At any rate, repainting the wheel wells on your truck is pretty simple, and the two options I would suggest are to have the wheel wells sprayed with bedliner, like Line-X, or repaint them.


Upside of bedliner spraying is the longevity, and ease of cleaning. Downside is that doing the leaf springs and suspension parts is tough, expensive, and the whole process can cost upwards of $500, including the time it takes to tape off the truck, remove the wheels in the spray booth, etc.


As for painting them yourself, that's a very cost effective option, and I've done it plenty in my 30 years of detailing.


First, clean the wheel wells very well. I'm talking about using a gallon of APC, a brush, and absolutely a pressure washer. Plan on spending an hour or more spraying, scrubbing, and blasting the wheel wells, and try to get all of the grease and crud off first.


Then, let it dry for a 4-5 hours, but don't put many miles on the truck. For best results, remove the wheels, and do the job in a place where there is little or no breeze/ wind. (No need to overspray your truck while repainting the frame and suspension!)
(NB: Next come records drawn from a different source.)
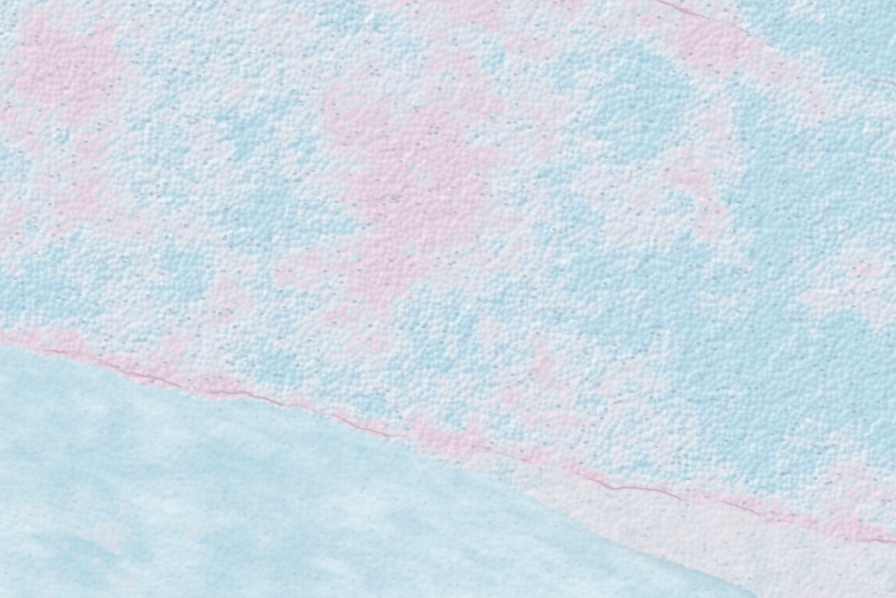
This texture is drawn by a WebGL 2 fragment shader. Its source:

```glsl
#version 300 es
precision highp float;
// Weathered pastel plaster: blue and pink washes, stucco grain, ridges and a smooth lower slab.

#define BLUE vec3(0.735, 0.858, 0.912)
#define PALE vec3(0.855, 0.885, 0.918)
#define PINK vec3(0.888, 0.822, 0.872)
#define SLAB vec3(0.785, 0.882, 0.922)
#define CREAM vec3(0.875, 0.880, 0.902)
#define PIT vec3(0.58, 0.68, 0.75)
#define CRACK vec3(0.77, 0.67, 0.74)
#define GRAIN_SCALE 95.0
#define RELIEF 0.085
#define MOTTLE 1.15
#define SPECKLE 0.75

uniform vec2 u_resolution;
out vec4 fragColor;

vec2 hash2(vec2 p) {
  vec2 q = vec2(dot(p, vec2(127.1, 311.7)), dot(p, vec2(269.5, 183.3)));
  return fract(sin(q) * 43758.5);
}

// Cellular noise: x = distance to nearest point, y = its random id, z = blended ids
vec3 cellular(vec2 p) {
  vec2 cell = floor(p), f = p - cell;
  vec2 nearest = vec2(9.0, 0.0), blend = vec2(0.0);
  for (int j = -1; j <= 1; j++) {
    for (int i = -1; i <= 1; i++) {
      vec2 o = vec2(i, j);
      vec2 d = o + hash2(cell + o) - f;
      float id = hash2(cell + o + 57.0).x;
      float d2 = dot(d, d), w = exp(-7.0 * d2);
      blend += vec2(id, 1.0) * w;
      if (d2 < nearest.x) nearest = vec2(d2, id);
    }
  }
  return vec3(sqrt(nearest.x), nearest.y, blend.x / blend.y);
}

// Four octaves of blended cells, centred on zero
float layers(vec2 p) {
  float sum = 0.0, amp = 0.5;
  for (int i = 0; i < 4; i++) {
    sum += amp * (cellular(p).z - 0.5);
    p = mat2(1.6, 1.2, -1.2, 1.6) * p + 7.3;
    amp *= 0.6;
  }
  return sum;
}

float spot(vec2 p, vec2 centre, vec2 radius) {
  vec2 d = (p - centre) / radius;
  return exp(-dot(d, d));
}

float stuccoHeight(vec2 p) {
  float bump = 1.0 - cellular(p * GRAIN_SCALE).x;
  return bump + 0.9 * cellular(p * GRAIN_SCALE * 0.55 + 19.0).z;
}

void main() {
  vec2 p = gl_FragCoord.xy / u_resolution.y;
  float px = 1.0 / u_resolution.y;
  float mottle = layers(p * 5.0);
  float speckle = layers(p * vec2(26.0, 32.0) + 11.0);
  vec2 q = p + 0.03 * sin(p.yx * vec2(11.0, 9.0) + vec2(1.0, 2.6)) + 0.10 * mottle;

  // Signed heights above the long ridge, the slab edge and the upper ridge
  float wiggle = 0.006 * sin(p.x * 17.0) + 0.003 * sin(p.x * 47.0 + 1.0) + 0.012 * speckle;
  float ridge = p.y - (0.43 - 0.23 * p.x + wiggle);
  float edge = ridge + 0.012 + 0.21 * max(p.x - 0.66, 0.0) + 0.02 * mottle;
  float upper = p.y - (1.0 - 0.36 * (p.x - 1.09) + wiggle);

  // Large washes, from blue at 0 to pink at 1
  float wash = 0.40 + MOTTLE * mottle + SPECKLE * speckle;
  wash += 0.48 * spot(q, vec2(0.73, 0.69), vec2(0.17, 0.16));
  wash += 0.28 * spot(q, vec2(0.22, 0.84), vec2(0.34, 0.26));
  wash += 0.20 * spot(q, vec2(0.04, 0.62), vec2(0.24, 0.11));
  wash += 0.50 * spot(q, vec2(1.43, 0.53), vec2(0.09, 0.08));
  wash += 0.22 * spot(q, vec2(1.17, 0.74), vec2(0.12, 0.13));
  wash += 0.38 * spot(q, vec2(1.45, 0.17), vec2(0.22, 0.07));
  wash -= 0.34 * spot(q, vec2(1.22, 0.50), vec2(0.36, 0.26));
  wash -= 0.22 * spot(q, vec2(0.15, 0.49), vec2(0.40, 0.05));
  wash += 0.42 * exp(-pow((upper + 0.045) / 0.05, 2.0));
  wash -= 0.30 * smoothstep(0.0, 0.04, upper);
  wash += 0.45 * exp(-pow((ridge - 0.006) / 0.020, 2.0));

  // Grain lit from the upper left
  float relief = stuccoHeight(p) - stuccoHeight(p + vec2(-0.003, 0.004));
  wash += 0.22 * relief;
  vec3 color = mix(BLUE, PALE, smoothstep(0.05, 0.55, wash));
  color = mix(color, PINK, smoothstep(0.50, 0.95, wash));

  // Bare cream plaster between ridge and slab
  float bare = smoothstep(0.008, -0.015, ridge) * smoothstep(0.72, 0.95, p.x);
  color = mix(color, CREAM + 0.06 * speckle, 0.75 * bare);

  // Smooth slab with slanted brush streaks and cream flecks
  float slab = smoothstep(0.003 + px, -0.003 - px, edge);
  vec2 along = mat2(0.95, 0.31, -0.31, 0.95) * p;
  float streak = layers(along * vec2(17.0, 46.0));
  vec3 slabColor = SLAB + vec3(0.13, 0.07, 0.05) * streak + vec3(0.14, 0.07, 0.05) * mottle;
  float fleck = smoothstep(0.10, 0.28, speckle) * spot(p, vec2(0.20, 0.08), vec2(0.30, 0.14));
  slabColor = mix(slabColor, CREAM, 0.6 * fleck);
  slabColor -= 0.07 * exp(-abs(edge) / 0.012) * smoothstep(0.85, 1.1, p.x);
  color = mix(color, slabColor, slab);

  // Relief, sparse pits and broken cracks
  float rough = mix(1.0, 0.35, max(slab, 0.7 * bare));
  color += RELIEF * rough * relief * vec3(1.1, 1.0, 0.9);
  vec3 hole = cellular(p * vec2(62.0, 88.0) + 31.0);
  float pit = smoothstep(0.36, 0.10, hole.x) * smoothstep(0.78, 0.92, hole.y);
  color = mix(color, PIT, 0.50 * pit * rough);
  float line = min(abs(ridge), abs(upper));
  float broken = smoothstep(-0.08, 0.14, layers(p * 9.0 + 43.0));
  color = mix(color, CRACK, 0.75 * broken * smoothstep(0.0025 + px, 0.0, line));

  fragColor = vec4(clamp(color, 0.0, 1.0), 1.0);
}
```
Tape off the parts that you DON'T want painted! That means the plastic liners in front of, and behind the fender, your shocks, etc. Use a mile of tape and a stack of newspaper, but a clean job requires plenty of taping off.


Then, prime the frame and suspension parts. I use this automotive primer by Rust-Oleum, which worked well on our truck. Spray a few coats, waiting 10 or 15min between coats.


Allow the primer to dry for an hour at least!


Then, I used the same Automotive Rust-Oleum paint, this time a flat black, to get the frame back to perfect. 3 or 4 thin coats works best, but this time, wait about 20 min between applications.


A few more tips: wear a painter's mask so you don't inhale paint like mad. Take before, during, and after photos, and post them here when you are done!


Hope this helps, and again, welcome to AF!



Edited by Adam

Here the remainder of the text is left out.